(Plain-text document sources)

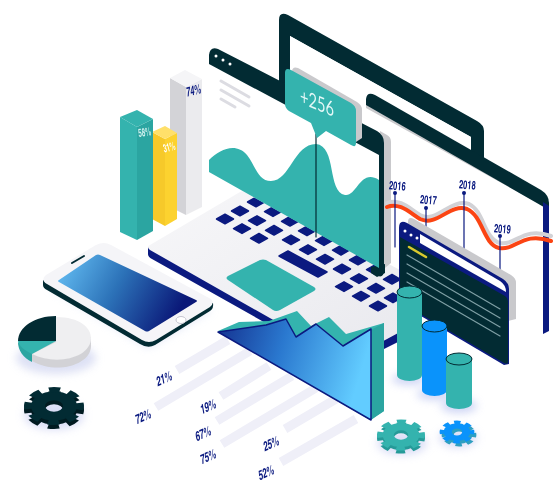
<!DOCTYPE html>
<html lang="en">
<head>
<meta charset="utf-8">
<title>Analytics workspace</title>
<style>
:root{--teal:#34b3ae;--teal-dark:#2ba5a1;--ink:#022b33;--navy:#0b1a80;--blue:#0a93fb;--orange:#fb4413;--yellow:#fcd22f;--paper:#f4f4f6;--grey:#c9c9cc;--stripe:#efeff8}
html,body{margin:0;background:#fff;overflow:hidden}
svg{display:block;width:560px;height:500px}
text{font-family:"TeX Gyre Heros Cn","Liberation Sans",sans-serif;font-weight:700}
.teal{fill:var(--teal)}.teal-dark{fill:var(--teal-dark)}.ink{fill:var(--ink)}.navy{fill:var(--navy)}
.blue{fill:var(--blue)}.grey{fill:var(--grey)}.white{fill:#fff}
.percent{fill:var(--navy);font-size:13px;text-anchor:middle}
.year{fill:var(--navy);font-size:12px;text-anchor:middle}
.stripes{stroke:var(--stripe);stroke-width:9;fill:none}
.line{fill:none;stroke-linecap:round;stroke-linejoin:round}
.keys{fill:var(--navy);stroke:var(--navy);stroke-width:1.5;stroke-linejoin:round}
</style>
</head>
<body>
<svg viewBox="0 0 560 500" role="img" aria-label="Isometric laptop, phone, charts and gears">
<defs>
  <linearGradient id="phone-glow" x1="0" y1="0" x2="1" y2=".3"><stop offset="0" stop-color="#68c4f8"/><stop offset=".5" stop-color="#2c72b8"/><stop offset="1" stop-color="#0a1878"/></linearGradient>
  <linearGradient id="area-glow" x1="0" y1="0" x2="1" y2=".2"><stop offset="0" stop-color="#14318f"/><stop offset=".45" stop-color="#2a78cf"/><stop offset="1" stop-color="#62ccff"/></linearGradient>
  <linearGradient id="base-light" x1="0" y1="0" x2="1" y2="1"><stop offset="0" stop-color="#f7f7f9"/><stop offset="1" stop-color="#e9e9ee"/></linearGradient>
  <filter id="soft" x="-40%" y="-60%" width="180%" height="220%"><feGaussianBlur stdDeviation="4"/></filter>
  <polygon id="key" points="-8.500,0 0,-4.800 8.500,0 0,4.800"/>
  <g id="key-pair"><use href="#key"/><use href="#key" x="17" y="9.6"/></g>
  <g id="key-row"><use href="#key-pair"/><use href="#key-pair" x="34" y="19.3"/><use href="#key-pair" x="68" y="38.6"/><use href="#key-pair" x="102" y="58"/><use href="#key-pair" x="136" y="77.3"/></g>
  <g id="gear" fill="none" stroke="currentColor">
    <circle r="16" stroke-width="14"/>
    <circle r="25.500" stroke-width="9" pathLength="16" stroke-dasharray="1.1 .9" stroke-dashoffset=".5"/>
  </g>
</defs>

<g id="back-tablet">
  <path class="ink" d="M279 82V20q0-9 9-5L477 121q7 4 7 10v36l-13-6v-24L290 36v50Z"/>
  <path class="white" d="M290 36l181 101v24L290 90Z"/>
</g>

<g id="timeline-window">
  <path class="white" d="M366 101L548 203v130l-8-3L366 240Z"/>
  <path class="grey" d="M366 104l177 98v4L366 108Z"/>
  <path class="ink" d="M366 99q1-8 9-4L541 190q8 5 8 13v7L366 105Z"/>
  <path class="navy" d="M543 202l6 4v125l-6 3Z"/>
</g>

<g id="bar-chart">
  <g id="bar-74"><path fill="#d3d3d7" d="M170 78l16 9v128l-16-8Z"/><path fill="#ebebee" d="M186 87l16-8v128l-16 8Z"/><path fill="#f5f5f7" d="M170 78l15-8 17 9-16 8Z"/></g>
  <g id="bar-31"><path fill="#f6c92a" d="M152 132l13 7v87l-13-7Z"/><path fill="#fcd22f" d="M165 139l12-6v86l-12 7Z"/><path fill="#ffe06a" d="M152 132l13-6 12 7-12 6Z"/></g>
  <g id="bar-58"><path class="teal" d="M120 117l17 10v113l-17-8Z"/><path class="teal-dark" d="M137 127l16-8v112l-16 9Z"/><path class="teal" d="M120 117l17-7 16 9-16 8Z"/></g>
  <text class="percent" transform="translate(194 95) rotate(-14) skewX(-10) scale(.7 1)">74%</text>
  <text transform="translate(145 136) rotate(-8) scale(.68 1)" fill="#d5f3f1" font-size="11.500" text-anchor="middle">58%</text>
  <text transform="translate(170 151) rotate(-14) scale(.64 1)" fill="#fff" font-size="11.500" text-anchor="middle">31%</text>
</g>

<g id="laptop">
  <path class="navy" d="M148 247v7q0 3 4 5l190 107q4 2 8 0l50-25v-10Z"/>
  <path fill="url(#base-light)" d="M150 245l90-53q6-3 12 0l148 78v62l-50 27q-4 2-8 0L150 250q-4-3 0-5Z"/>
  <g class="keys">
    <use href="#key-row" x="256" y="202"/>
    <use href="#key-row" x="240" y="211"/>
    <use href="#key-pair" x="225" y="219"/><use href="#key" x="259" y="238.3"/>
    <polygon points="279,256 288,251 327,272 318,277"/>
    <use href="#key-pair" x="344" y="286.600"/><use href="#key" x="378" y="306"/>
  </g>
  <path class="teal" d="M228 276l32-16q3-1 6 0l48 27q3 2 0 4l-34 19q-4 2-7 0l-45-30q-3-2 0-4Z"/>
  <path class="grey" d="M380 131l7 4q4 2 4 7v121l-11 9Z"/>
  <path class="white" d="M209 55l171 96v117L209 172Z"/>
  <path class="ink" d="M209 64v-9q1-9 9-6l159 82q7 4 7 12v127q0 8-6 6l-4-5 5-3V155Z"/>
  <path class="ink" d="M371 267l14-3v9l-8 4-6-4Z"/>
  <g fill="#fff"><circle cx="216" cy="56" r="1.5"/><circle cx="223" cy="60" r="1.5"/><circle cx="230" cy="64" r="1.5"/></g>
  <path class="line" stroke="#dcdce2" stroke-width="3" d="M221 81l28 16M221 90l28 16M221 99l14 8"/>
  <path class="teal" d="M209 160C220 149 236 142 247 155C255 165 258 181 271 181C290 181 294 144 316 144C337 146 327 192 345 195C357 197 360 168 379 180V268L209 172Z"/>
  <path class="line" stroke="#022b33" stroke-width="1.2" d="M316 134v103"/>
</g>

<g id="timeline-chart">
  <path class="line" stroke="#d2d2d6" stroke-width="4" d="M387 203C400 198 410 209 420 215C437 224 450 198 469 204C484 211 484 239 500 243C516 246 523 226 551 236"/>
  <path class="line" stroke="#fb4413" stroke-width="4" d="M387 207C400 202 410 213 420 219C437 227 450 203 467 209C483 216 483 244 499 248C516 251 522 231 551 241"/>
  <path class="line" stroke="#0b1a80" stroke-width="1.2" d="M395 193v54M426 207v34M464 192v70M500 236v50"/>
  <g class="navy"><circle cx="395" cy="193" r="2"/><circle cx="426" cy="208" r="2"/><circle cx="464" cy="193" r="2"/><circle cx="500" cy="236" r="2"/></g>
  <g class="year">
    <text transform="translate(397 190) rotate(5) scale(.76 1)">2016</text>
    <text transform="translate(428 204) rotate(5) scale(.76 1)">2017</text>
    <text transform="translate(467 189) rotate(5) scale(.76 1)">2018</text>
    <text transform="translate(502 233) rotate(5) scale(.76 1)">2019</text>
  </g>
</g>

<g id="callout">
  <path class="grey" d="M292 72q0-6 6-4l59 34q5 3 5 8v28l-6 4-64-40Z"/>
  <path class="teal" d="M285 73q0-6 6-3l60 33q5 3 5 8v32q0 5-5 2l-25-14-9 7-6-15-22-12q-4-3-4-7Z"/>
  <text transform="matrix(.7 .29 0 1 300 103)" fill="#e4f8f7" font-size="21" style="font-family:Lato,sans-serif;font-weight:400">+256</text>
</g>

<g id="code-window">
  <path class="grey" d="M408 222q0-6 6-3l97 56q5 3 5 8v36l-8 2-100-60Z"/>
  <path class="navy" d="M399 228q0-9 8-5l96 56q6 4 6 10v75l-5 1-105-62Z"/>
  <path class="white" d="M420 234l80 47q6 4 6 11l-86-49Z"/>
  <path class="ink" d="M400 237l105 59q3 2 3 5v61q0 3-4 1L400 302Z"/>
  <g fill="#fff"><circle cx="405" cy="231" r="1.5"/><circle cx="411" cy="235" r="1.5"/><circle cx="417" cy="238" r="1.5"/></g>
  <path class="line" stroke="#d9c92e" stroke-width="2.5" d="M409 247l17 10"/>
  <path class="line" stroke="#7f9fa5" stroke-width="1.2" d="M407 255l93 54M407 264l93 54M407 273l93 54M407 282l93 54"/>
</g>

<g id="cylinders">
  <g filter="url(#soft)" fill="#b9c3f0" opacity=".7"><ellipse cx="409" cy="379" rx="17" ry="6"/><ellipse cx="434" cy="394" rx="17" ry="6"/><ellipse cx="459" cy="406" rx="18" ry="7"/></g>
  <g stroke="#022b33" stroke-width="1">
    <path class="teal" stroke="none" d="M397 291v84a12.500 6 0 0 0 25 0v-84Z"/><ellipse class="teal" cx="409.500" cy="292" rx="12.500" ry="6"/>
    <path class="blue" stroke="none" d="M422 325v65a12.500 6 0 0 0 25 0v-65Z"/><ellipse class="blue" cx="434.500" cy="326" rx="12.500" ry="6"/>
    <path class="teal" stroke="none" d="M446 358v45a13 6 0 0 0 26 0v-45Z"/><ellipse class="teal" cx="459" cy="359" rx="13" ry="6"/>
  </g>
</g>

<g id="percent-stripes">
  <path class="stripes" d="M177 370l51-30M156 407l94-56M221 396l48-30M217 421l75-45M222 444l94-56M285 429l51-30M281 462l75-43"/>
  <g class="percent">
    <text transform="translate(165 383) rotate(-24) skewX(-14) scale(.78 1)">21%</text>
    <text transform="translate(144 421) rotate(-24) skewX(-14) scale(.78 1)">72%</text>
    <text transform="translate(209 411) rotate(-24) skewX(-14) scale(.78 1)">19%</text>
    <text transform="translate(204 438) rotate(-24) skewX(-14) scale(.78 1)">67%</text>
    <text transform="translate(209 461) rotate(-24) skewX(-14) scale(.78 1)">75%</text>
    <text transform="translate(272 448) rotate(-24) skewX(-14) scale(.78 1)">25%</text>
    <text transform="translate(267 477) rotate(-24) skewX(-14) scale(.78 1)">52%</text>
  </g>
</g>

<g id="area-chart">
  <path class="teal" d="M218 331l21-9 30-1 28-10 14 15 18-9 17 17 38-11v88l-14 9Z"/>
  <path class="teal-dark" d="M371 330l13-7v88l-13 9Z"/>
  <path fill="url(#area-glow)" stroke="#0b1a80" stroke-width="1.500" stroke-linejoin="round" d="M218 332l48-7 20-6 10 18 20-13 27 22 28-17v91Z"/>
</g>

<g id="phone">
  <path fill="#cfd6f2" filter="url(#soft)" opacity=".6" d="M48 286l100 62 64-38-50-20Z"/>
  <path class="ink" d="M43 280v5q0 3 4 5l93 54q8 5 15 1l55-34q4-3 3-8Z"/>
  <path fill="#f5f5f8" d="M46 275l50-30q8-4 15 0l98 53q7 4 1 9l-54 33q-7 4-14 0l-95-56q-7-4-1-9Z"/>
  <path fill="url(#phone-glow)" d="M59 280l37-25q2-1 4 0l96 45q2 1 0 2l-47 29q-2 1-4 0l-86-49q-2-1 0-2Z"/>
  <path class="line" stroke="#022b33" stroke-width="2" d="M72 263l12-7"/>
  <ellipse cx="181" cy="320" rx="5" ry="3.500" fill="#fff" stroke="#c5c5d0"/>
</g>

<g id="pie-chart">
  <ellipse cx="56" cy="358" rx="40" ry="16" fill="#cfd4f0" filter="url(#soft)" opacity=".7"/>
  <path fill="#d2d2d6" d="M32 352v9c24 14 59 4 59-15v-9H56Z"/>
  <path fill="#efeff1" d="M56 342V317C80 317 91 328 91 338C91 358 56 366 32 354Z"/>
  <path class="teal-dark" d="M18 342c0 8 5 16 14 20v-9Z"/>
  <path class="teal" d="M18 341h38l-24 13c-8-4-13-8-14-13Z"/>
  <path class="ink" d="M56 316v25H18c0-14 17-25 38-25Z"/>
</g>

<g id="gears">
  <g filter="url(#soft)" fill="#c3c8f0" opacity=".6"><ellipse cx="54" cy="415" rx="30" ry="15"/><ellipse cx="402" cy="443" rx="25" ry="12"/><ellipse cx="458" cy="438" rx="19" ry="10"/></g>
  <g color="#011a20"><use href="#gear" transform="translate(54 410) scale(1 .63)"/></g>
  <g color="#022b33"><use href="#gear" transform="translate(54 406) scale(1 .63)"/></g>
  <g color="#259a98"><use href="#gear" transform="translate(401 438) scale(.8 .52)"/></g>
  <g color="#34b3ae"><use href="#gear" transform="translate(401 435) scale(.8 .52)"/></g>
  <g color="#2f9fc0"><use href="#gear" transform="translate(459 435) scale(.58 .38)"/></g>
  <g color="#0a93fb"><use href="#gear" transform="translate(457 432) scale(.58 .38)"/></g>
</g>
</svg>
</body>
</html>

* **Task item**
Each line above that contains "skewX" must be copied out.

* **Task output**
  <text class="percent" transform="translate(194 95) rotate(-14) skewX(-10) scale(.7 1)">74%</text>
    <text transform="translate(165 383) rotate(-24) skewX(-14) scale(.78 1)">21%</text>
    <text transform="translate(144 421) rotate(-24) skewX(-14) scale(.78 1)">72%</text>
    <text transform="translate(209 411) rotate(-24) skewX(-14) scale(.78 1)">19%</text>
    <text transform="translate(204 438) rotate(-24) skewX(-14) scale(.78 1)">67%</text>
    <text transform="translate(209 461) rotate(-24) skewX(-14) scale(.78 1)">75%</text>
    <text transform="translate(272 448) rotate(-24) skewX(-14) scale(.78 1)">25%</text>
    <text transform="translate(267 477) rotate(-24) skewX(-14) scale(.78 1)">52%</text>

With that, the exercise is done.